Having the humility to identify areas of imperfection can be disheartening at first, but doing so opens the door to positive, lasting change.

How to use SMART Goals in Business

Imagine how pointless a game of baseball would be if there were no bases or lines on the playing field. No matter how much skill or athletic prowess the players might possess, it would all be a lot of wasted effort without the structure that gives guidance as to where to bat the ball toward or what direction to run.


Or maybe a better analogy would be for an archer to go out into a meadow and randomly shoot arrows into whatever direction came to mind. They might all have a straight trajectory and travel with incredible speed, but it takes the presence of a target for any of it to make sense. Zeroing in on the bullseye now gives the archer a focal point to concentrate on, and success can now be gauged by whether or not the arrows find their mark.

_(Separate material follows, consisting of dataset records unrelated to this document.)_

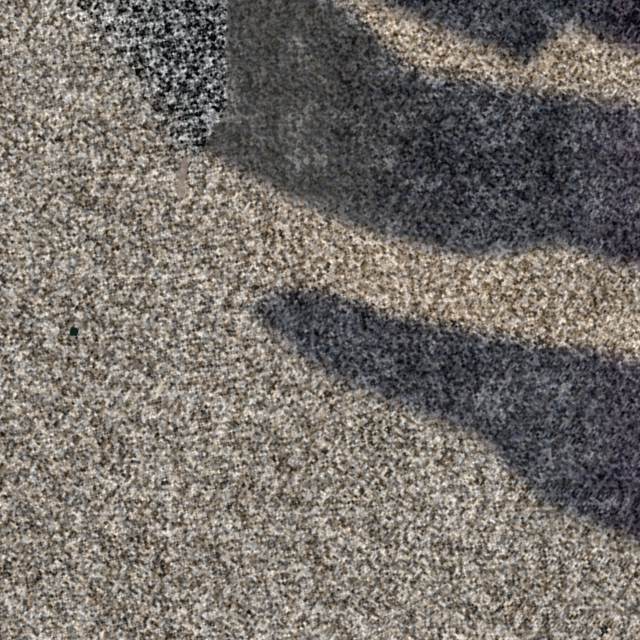
Give the GLSL for this texture, as a WebGL 2 fragment shader.

```glsl
#version 300 es
precision highp float;
// Sunlit rough concrete crossed by long soft shadows, with a coarse dark patch.
// Shadow outlines are height curves over x; the grit is layered value noise
// whose contrast and tint depend on the light falling on it.

uniform vec2 u_resolution;
out vec4 fragColor;

float hash(vec2 p) {
    return fract(sin(dot(p, vec2(127.1, 311.7))) * 43758.5453);
}

float noise(vec2 p) {
    vec2 i = floor(p), f = fract(p);
    f = f * f * (3.0 - 2.0 * f);
    return mix(mix(hash(i), hash(i + vec2(1, 0)), f.x),
               mix(hash(i + vec2(0, 1)), hash(i + vec2(1, 1)), f.x), f.y);
}

float fbm(vec2 p) {
    float sum = 0.0, amp = 0.5;
    for (int i = 0; i < 4; i++) {
        sum += amp * noise(p);
        p = mat2(1.6, 1.2, -1.2, 1.6) * p + 7.3;
        amp *= 0.5;
    }
    return sum / 0.9375;
}

float bump(float x, float center, float width) {
    float d = (x - center) / width;
    return exp(-d * d);
}

// Soft step: 0 below the edge, 1 above it
float soft(float d, float width) {
    return smoothstep(-width, width, d);
}

// Broad shadow across the upper right
float broadShadow(vec2 p, float leftEdge) {
    float low = 0.602 + 0.64 * pow(max(0.75 - p.x, 0.0), 1.6)
              + 0.015 * bump(p.x, 0.87, 0.06) - 0.018 * smoothstep(0.88, 1.0, p.x);
    float high = 0.831 + 0.17 * (1.0 - p.x) + 0.75 * max(0.645 - p.x, 0.0);
    return soft(p.y - low, 0.018) * soft(high - p.y, 0.023) * soft(p.x - leftEdge, 0.004);
}

// Dark corner at the top right
float cornerShadow(vec2 p) {
    float low = 1.0 - 0.42 * (p.x - 0.586) + 0.09 * smoothstep(0.81, 0.9, p.x);
    return soft(p.y - low, 0.022);
}

// Finger-like shadow with a rounded tip, widening to the right
float fingerShadow(vec2 p) {
    float tip = max(0.45 - p.x, 0.0), bend = max(0.56 - p.x, 0.0);
    float high = 0.4375 + 0.17 * (1.0 - p.x) + 0.02 * bump(p.x, 0.51, 0.08) - 7.0 * tip * tip;
    float low = 0.154 + 0.4 * (1.0 - p.x) + 0.064 * (1.0 - smoothstep(0.73, 0.87, p.x))
              + 2.0 * bend * bend;
    float width = mix(0.027, 0.019, smoothstep(0.4, 0.6, p.x));
    return soft(p.y - low, width) * soft(high - p.y, width);
}

void main() {
    vec2 p = gl_FragCoord.xy / u_resolution;
    vec2 q = mat2(0.83, 0.56, -0.56, 0.83) * p;
    float cloud = fbm(p * 7.0 + 3.0), blotch = fbm(p * 28.0 + 11.0);

    // Grit: two grain sizes plus a warm or cool shift per grain
    float grit = 0.6 * noise(q * 205.0) + 0.4 * noise(q.yx * 340.0 + 40.0) - 0.5;
    float warmth = noise(q * 150.0 + 90.0) - 0.5;

    // Light masks, with edges slightly broken by the grit
    float leftEdge = 0.354 - 0.6 * max(0.83 - p.y, 0.0);
    vec2 edgeP = p + vec2(0.0, 0.012 * grit + 0.012 * (blotch - 0.5));
    float broad = broadShadow(edgeP, leftEdge);
    float corner = cornerShadow(edgeP);
    float shade = max(max(broad, corner), fingerShadow(edgeP));

    // Sunlit concrete, warmer between the shadows, greyer at the lower left
    float glow = bump(p.y - 0.57 + 0.3 * (p.x - 0.6), 0.0, 0.13) * smoothstep(0.2, 0.6, p.x);
    glow = max(glow, smoothstep(0.8, 0.9, p.y) * smoothstep(0.5, 0.6, p.x));
    vec3 sunlit = mix(vec3(0.555, 0.525, 0.487), vec3(0.595, 0.54, 0.48), glow);
    sunlit += 0.09 * (cloud - 0.5) + 0.17 * (blotch - 0.5);
    sunlit += 0.93 * grit + warmth * vec3(0.05, 0.0, -0.06);

    // Shaded concrete: smooth and brownish at left, bluish, then violet at right
    float smoothArea = broad * (1.0 - smoothstep(0.45, 0.75, p.x));
    vec3 shaded = mix(vec3(0.25, 0.255, 0.278), vec3(0.29, 0.285, 0.28), smoothArea);
    shaded += vec3(0.012, -0.014, 0.004) * smoothstep(0.88, 1.0, p.x) - 0.03 * corner;
    shaded += 0.12 * (cloud - 0.5) + 0.17 * (blotch - 0.5);
    shaded += mix(0.56, 0.36, smoothArea) * grit + warmth * vec3(0.03, 0.0, -0.035);
    shaded += 0.08 * smoothstep(0.6, 0.85, blotch + 0.4 * grit);

    // Coarse patch of black and white grains, ending at a sharp right edge
    float patchDepth = p.y - 1.0 + 1.25 * (p.x - 0.1) + 0.12 * (cloud - 0.5);
    float coarse = soft(patchDepth, 0.07) * (1.0 - soft(p.x - leftEdge, 0.004));
    float darkness = smoothstep(0.1, 0.27, p.x);
    vec3 speckle = mix(vec3(0.53, 0.52, 0.50), vec3(0.36, 0.365, 0.37), darkness);
    speckle += 1.25 * grit + 0.2 * (blotch - 0.5);

    vec3 color = mix(sunlit, speckle, coarse);
    color = mix(color, shaded, shade);

    // Scattered dark pits, one candidate per cell
    vec2 cell = floor(p * 26.0);
    vec2 pit = 0.25 + 0.5 * vec2(hash(cell + 5.0), hash(cell + 17.0));
    float pitDist = length(fract(p * 26.0) - pit) + 0.25 * grit;
    color *= 1.0 - 0.5 * step(0.95, hash(cell + 31.0)) * (1.0 - smoothstep(0.04, 0.15, pitDist));

    // Green-black pebble and a pale sliver
    float pebble = length(p - vec2(0.115, 0.483)) + 0.004 * grit;
    color = mix(vec3(0.05, 0.13, 0.09), color, smoothstep(0.005, 0.009, pebble));
    float sliver = abs(p.x - 0.284 - 0.13 * (p.y - 0.72) - 3.0 * pow(p.y - 0.72, 2.0));
    float sliverMask = (1.0 - smoothstep(0.004, 0.008, sliver)) * (1.0 - soft(abs(p.y - 0.722) - 0.033, 0.006));
    color = mix(color, vec3(0.58, 0.52, 0.48) + 0.15 * grit, 0.9 * sliverMask);

    fragColor = vec4(clamp(color, 0.03, 0.97), 1.0);
}
```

In the context of our businesses, sometimes it can seem that we are expending great energy without ever establishing what exactly it is we’re aiming for. “Success” might seem like a great target, but it’s so clichéd and broad in scope that we’re likely to never really accomplish anything. As with the archer, the entrepreneur needs to have a clearly identified goal, something to aim for, in order to do more than simply go through the motions.

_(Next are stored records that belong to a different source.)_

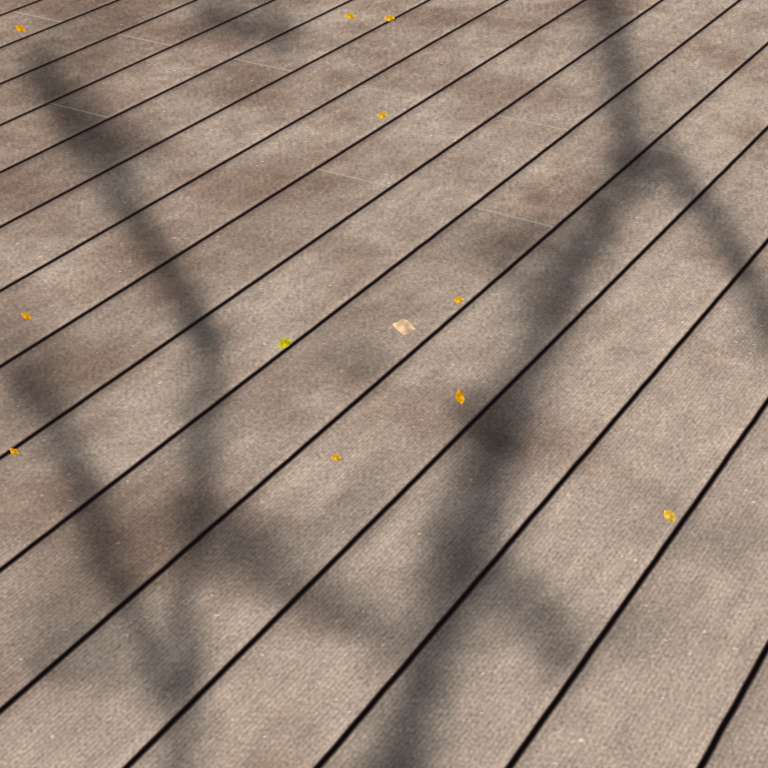
A Shadertoy shader for this texture:

```glsl
// Weathered deck boards running diagonally into perspective, with dark gaps,
// staggered butt joints, soft tree shadows and fallen leaves. Two vanishing
// points turn canvas position into (across, along) board coordinates.

const vec2  BOARD_VANISH = vec2(1.851, 1.6836);
const float JOINT_VANISH_X = -3.251;
const float BOARD_STEP = 0.148;               // board width on the ground
const float BOARD_SHIFT = 8.77;
const float BOARD_LENGTH = 2.9;
const vec2  JOINT_ROWS = vec2(4.056, 4.678);  // even and odd boards
const float GAP_HALF = 0.021;                 // fraction of a board
const float GAP_SOFT = 0.009;
const float JOINT_HALF = 0.004;
const float RIBS = 30.0;                      // grooves per board
const float SHADOW_DEPTH = 0.92;
const int   SMALL_LEAVES = 8;

const vec3 SUNLIT     = vec3(0.695, 0.622, 0.560);
const vec3 BROWN_WEAR = vec3(0.500, 0.410, 0.355);
const vec3 GAP_COLOR  = vec3(0.065, 0.040, 0.045);
const vec3 JOINT_PALE = vec3(0.740, 0.690, 0.630);
const vec3 SHADE_TINT = vec3(0.270, 0.295, 0.330);
const vec3 LEAF_PALE  = vec3(0.960, 0.800, 0.640);
const vec3 LEAF_GREEN = vec3(0.800, 0.760, 0.120);
const vec3 LEAF_AMBER = vec3(0.920, 0.640, 0.080);
const vec3 LEAF_GOLD  = vec3(0.950, 0.770, 0.280);

vec2 hash2(vec2 p) {
    vec3 q = fract(p.xyx * vec3(0.1031, 0.1030, 0.0973));
    q += dot(q, q.yzx + 33.33);
    return fract((q.xx + q.yz) * q.zy);
}

float corner(vec2 cell, vec2 offset) {
    return dot(hash2(cell) * 2.0 - 1.0, offset);
}

// Gradient noise
float noise(vec2 p) {
    vec2 i = floor(p), f = fract(p), e = vec2(0, 1);
    vec2 s = f * f * (3.0 - 2.0 * f);
    return mix(mix(corner(i, f), corner(i + e.yx, f - e.yx), s.x),
               mix(corner(i + e, f - e), corner(i + 1.0, f - 1.0), s.x), s.y) * 1.4;
}

float fbm(vec2 p) {
    float sum = 0.0, amp = 0.6;
    for (int i = 0; i < 4; i++) {
        sum += amp * noise(p);
        p = p * 2.03 + 17.3;
        amp *= 0.55;
    }
    return sum;
}

// Light passed by one blurred branch from a to b
float branch(vec2 p, vec2 a, vec2 b, float radius, float strength) {
    vec2 ab = b - a;
    float t = clamp(dot(p - a, ab) / dot(ab, ab), 0.0, 1.0);
    float d = length(p - a - ab * t) / radius;
    return 1.0 - strength * exp(-d * d);
}

float treeLight(vec2 p) {
    p += 0.03 * vec2(fbm(p * 7.0 + 3.0), fbm(p * 7.0 + 41.0));
    float light = branch(p, vec2(0.51, -0.05), vec2(0.64, 0.43), 0.052, 0.72);
    light *= branch(p, vec2(0.64, 0.43), vec2(0.82, 0.78), 0.036, 0.6);
    light *= branch(p, vec2(0.82, 0.8), vec2(0.77, 1.03), 0.03, 0.58);
    light *= branch(p, vec2(0.86, 0.8), vec2(1.03, 0.56), 0.028, 0.55);
    light *= branch(p, vec2(0.62, 0.27), vec2(0.73, 0.16), 0.045, 0.5);
    light *= branch(p, vec2(0.07, 0.9), vec2(0.27, 0.56), 0.03, 0.55);
    light *= branch(p, vec2(0.27, 0.56), vec2(0.23, -0.03), 0.03, 0.5);
    light *= branch(p, vec2(0.04, 0.51), vec2(0.21, 0.11), 0.036, 0.55);
    light *= branch(p, vec2(0.31, 0.29), vec2(0.48, 0.19), 0.04, 0.45);
    light *= branch(p, vec2(0.27, 0.98), vec2(0.36, 0.96), 0.035, 0.55);
    return light * (1.0 - 0.35 * smoothstep(0.1, 0.6, noise(p * vec2(5, 8) + 9.0)));
}

// Lens shaped leaf
vec3 addLeaf(vec3 base, vec2 p, vec2 center, float size, float turn, vec3 tint) {
    vec2 axis = vec2(cos(turn), sin(turn)), q = (p - center) / size;
    float blur = 1.5 / (iResolution.y * size);
    q = vec2(dot(q, axis), dot(q, vec2(-axis.y, axis.x)));
    float d = abs(q.y) / 0.6 + q.x * q.x - 1.0 + 0.35 * noise(q * 1.5 + center * 50.0);
    return mix(tint * (0.95 + 0.35 * noise(q * 1.7)), base, smoothstep(-blur, blur, d));
}

void mainImage(out vec4 fragColor, in vec2 fragCoord) {
    vec2 p = fragCoord / iResolution.xy;
    float depth = BOARD_VANISH.y - p.y;
    float across = (p.x - BOARD_VANISH.x) / (BOARD_STEP * depth) + BOARD_SHIFT;
    float along = (p.x - JOINT_VANISH_X) / depth;
    vec2 ground = vec2(across, along * 5.0);
    float pixel = length(vec2(dFdx(across), dFdy(across)));

    // Planks: each has its own tone, split at the butt joints
    float board = floor(across);
    float fromJoint = along - mix(JOINT_ROWS.x, JOINT_ROWS.y, mod(board, 2.0));
    vec2 plank = hash2(vec2(board, floor(fromJoint / BOARD_LENGTH)) + 70.0);

    // Weathering, grain, grit and faint ribs
    float wear = smoothstep(-0.25, 0.75, fbm(ground * vec2(0.7, 0.6) + 5.0) + 0.45 * (p.y - p.x));
    vec3 color = mix(SUNLIT, BROWN_WEAR, 0.75 * wear) * (0.96 + 0.08 * plank.x);
    color *= 1.0 + 0.12 * fbm(ground * vec2(7.0, 1.6)) + 0.1 * fbm(ground * vec2(4, 3) + 20.0);
    color *= 1.0 + 0.1 * noise(ground * vec2(34, 22)) + 0.13 * noise(p * 210.0);
    float ribFade = 1.0 - smoothstep(0.25, 0.5, pixel * RIBS);
    color *= 1.0 + 0.03 * ribFade * sin(across * RIBS * 6.2832);
    color += 0.14 * smoothstep(0.55, 0.8, noise(ground * vec2(20, 15) + 90.0));

    // Butt joints on the far boards
    float joint = abs(mod(fromJoint + 0.5 * BOARD_LENGTH, BOARD_LENGTH) - 0.5 * BOARD_LENGTH);
    float line = 1.0 - smoothstep(0.0, JOINT_HALF + length(vec2(dFdx(along), dFdy(along))), joint);
    color = mix(color, JOINT_PALE, (0.4 + 0.6 * plank.y) * line * (1.0 - smoothstep(0.98, 1.0, depth)));

    // Pale and dim lips, tree shade, then the gap itself
    float side = fract(across + 0.5) - 0.5 + 0.004 * noise(ground * vec2(1, 3));
    float gap = abs(side), edge = pixel + GAP_SOFT;
    color *= 1.0 + (1.0 - smoothstep(0.04, 0.13, gap)) * (side < 0.0 ? 0.07 : -0.1);
    color = mix(color, color * SHADE_TINT, SHADOW_DEPTH * (1.0 - treeLight(p)));
    color = mix(GAP_COLOR, color, smoothstep(GAP_HALF - edge, GAP_HALF + edge, gap));

    // Four larger leaves, then a scatter of small ones
    color = addLeaf(color, p, vec2(0.526, 0.575), 0.015, -0.2, LEAF_PALE);
    color = addLeaf(color, p, vec2(0.371, 0.553), 0.01, 0.5, LEAF_GREEN);
    color = addLeaf(color, p, vec2(0.599, 0.483), 0.01, 1.8, LEAF_AMBER);
    color = addLeaf(color, p, vec2(0.872, 0.328), 0.011, -0.8, LEAF_GOLD);
    for (int i = 0; i < SMALL_LEAVES; i++) {
        vec2 h = hash2(vec2(float(i) * 7.0 + 2.0, 31));
        vec2 center = vec2(h.x, 0.98 - 0.6 * h.y * h.y);
        color = addLeaf(color, p, center, 0.007, h.x - 0.5, mix(LEAF_AMBER, LEAF_GOLD, h.x));
    }
    fragColor = vec4(clamp(color, 0.0, 1.0), 1.0);
}
```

When it comes time to start thinking about business goals, there are a variety of approaches to take. One of the most commonly utilized methodologies embraces what are known as SMART goals. This philosophy of goal setting was created in 1981 by George Doran, Arthur Miller, and James Cunningham. Although there are sometimes a few variations, more often than not this acronym is recognized to stand for Specific, Measurable, Achievable, Relevant, and Time-bound. Establishing a goal within these parameters will generally provide a solid platform for taking the necessary steps toward reaching it, but this approach can also be a bit too generic unless you can find practical ways to connect it to the specific nature of your business.

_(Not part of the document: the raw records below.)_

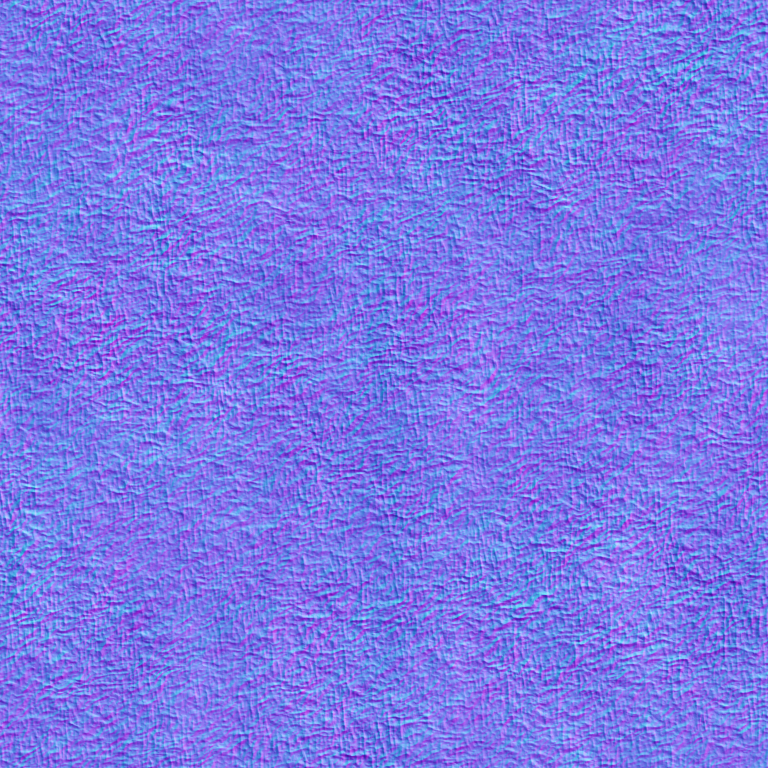
A Shadertoy shader for this texture map:

```glsl
vec2 hashGradient(ivec2 cell) {
    uvec2 u = uvec2(cell);
    uint h = u.x * 1597334677u ^ u.y * 3812015801u;
    h = (h ^ (h >> 15)) * 2246822519u;
    h = (h ^ (h >> 13)) * 3266489917u;
    h ^= h >> 16;
    float angle = float(h & 65535u) / 65536.0 * 6.28319;
    return vec2(cos(angle), sin(angle));
}

float gradientNoise(vec2 p) {
    ivec2 i = ivec2(floor(p));
    vec2 f = fract(p);
    vec2 w = f * f * f * (f * (f * 6.0 - 15.0) + 10.0);
    float a = dot(hashGradient(i), f);
    float b = dot(hashGradient(i + ivec2(1, 0)), f - vec2(1, 0));
    float c = dot(hashGradient(i + ivec2(0, 1)), f - vec2(0, 1));
    float d = dot(hashGradient(i + ivec2(1, 1)), f - vec2(1, 1));
    return mix(mix(a, b, w.x), mix(c, d, w.x), w.y);
}

// Two independent noises
vec2 noisePair(vec2 p) {
    return vec2(gradientNoise(p), gradientNoise(p.yx + 91.0));
}

// Stretched noise with a slight fold at its zero line, slope near one
float creases(vec2 p, float angle, vec2 freq) {
    vec2 along = vec2(cos(angle), sin(angle));
    vec2 q = vec2(dot(p, along), dot(p, vec2(-along.y, along.x)));
    float n = gradientNoise(q * freq + angle * 37.0);
    return (0.9 * n + 0.45 * sqrt(n * n + 0.003)) / freq.y;
}

// Soft 0..1 mask that selects regions of the cloth
float region(vec2 p) {
    return smoothstep(-0.35, 0.35, gradientNoise(p));
}

float height(vec2 p) {
    vec2 bend = noisePair(p * 13.0 + 5.0);
    vec2 q = p + 0.013 * bend + 0.006 * noisePair(p * 47.0 + 7.0);

    float level = mix(0.2, 0.38, region(p * vec2(15.0, 22.0) + 3.0));
    float slanted = mix(0.08, 0.36, region(p * 12.0 + 19.0));
    float steep = mix(0.04, 0.32, region(p * 14.0 + 57.0));
    float upright = mix(0.2, 0.42, region(p * vec2(26.0, 13.0) + 83.0));

    float h = level * creases(q, 0.06, vec2(56.0, 150.0));
    h += slanted * creases(q, 0.55, vec2(44.0, 145.0));
    h += steep * creases(q, 0.95, vec2(40.0, 135.0));
    // Wider folds, partly slanted
    h += 0.14 * creases(q, 0.2, vec2(30.0, 80.0));
    h += 0.13 * creases(q, 0.7, vec2(13.0, 38.0));
    // Upright threads stay straighter than the creases
    h += upright * creases(p + 0.004 * bend, 1.6, vec2(68.0, 200.0));
    // Fine grain
    h += 0.27 * creases(p, 0.3, vec2(180.0, 235.0));

    // Worn diagonal bands are smoother
    vec2 band = vec2(p.x + 0.5 * p.y, p.y - 0.5 * p.x);
    return h * mix(0.85, 1.15, region(band * vec2(4.5, 3.0) + 11.0));
}

void mainImage(out vec4 fragColor, in vec2 fragCoord) {
    vec2 p = fragCoord / iResolution.y;

    // Surface slope by central differences
    vec2 e = vec2(0.0006, 0.0);
    float left = height(p - e.xy), right = height(p + e.xy);
    float below = height(p - e.yx), above = height(p + e.yx);
    vec2 slope = vec2(left - right, below - above) / (2.0 * e.x);
    vec2 tilt = slope * inversesqrt(1.0 + dot(slope, slope));

    // Tilt to colour, lit a little from the upper right
    vec2 rg = vec2(0.478, 0.471) + vec2(0.43, 0.46) * tilt + 0.07 * tilt.yx;

    // Broad drift of the cloth, then smaller patches
    rg += 0.09 * noisePair(p * vec2(9.0, 6.0) + 61.0);
    rg += 0.07 * noisePair(p * 36.0 + 31.0);

    vec2 d = rg - vec2(0.478, 0.471);
    float blue = 0.92 + 0.3 * (d.x + d.y) - 0.4 * dot(d, d);
    fragColor = vec4(clamp(vec3(rg, blue), 0.0, 1.0), 1.0);
}
```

The precepts embodied in the SMART concept need to ultimately be tied directly to you, to what you’re trying to do, and what you hope to accomplish. This is sometimes easier said than done, as many entrepreneurs get blindsided by the demands of just going about their business each day. Goal setting is a key component to growing your business, but, in the throes of everything associated with daily operations, it can seem downright overwhelming to tack on the additional responsibility of selecting targets to aim for. Everything in the SMART methodology can be applied to whatever you’re striving for, but there are other aspects of goal setting that are worth discussing as well.


One of the first things to look at is the category of your goal. Depending on the catalyst that drove you to establish it in the first place, a goal will generally fall into the categories of either “developmental” or “corrective”. Developmental goals are about harnessing the impetus to grow your company by exploring new things or branching into previously uncharted territory. These tend to be visionary goals and require the entrepreneur to look well beyond the confines of what’s already been established and whatever is the status quo for how the business operates. This type of goal is also usually the one that carries risk, possibly a significant amount of risk, and is therefore not to be lightly entertained. Development for a business inevitably means growing pains, so establishing goals in this sphere requires the ability to accept that the associated growth isn’t likely to be had without cost.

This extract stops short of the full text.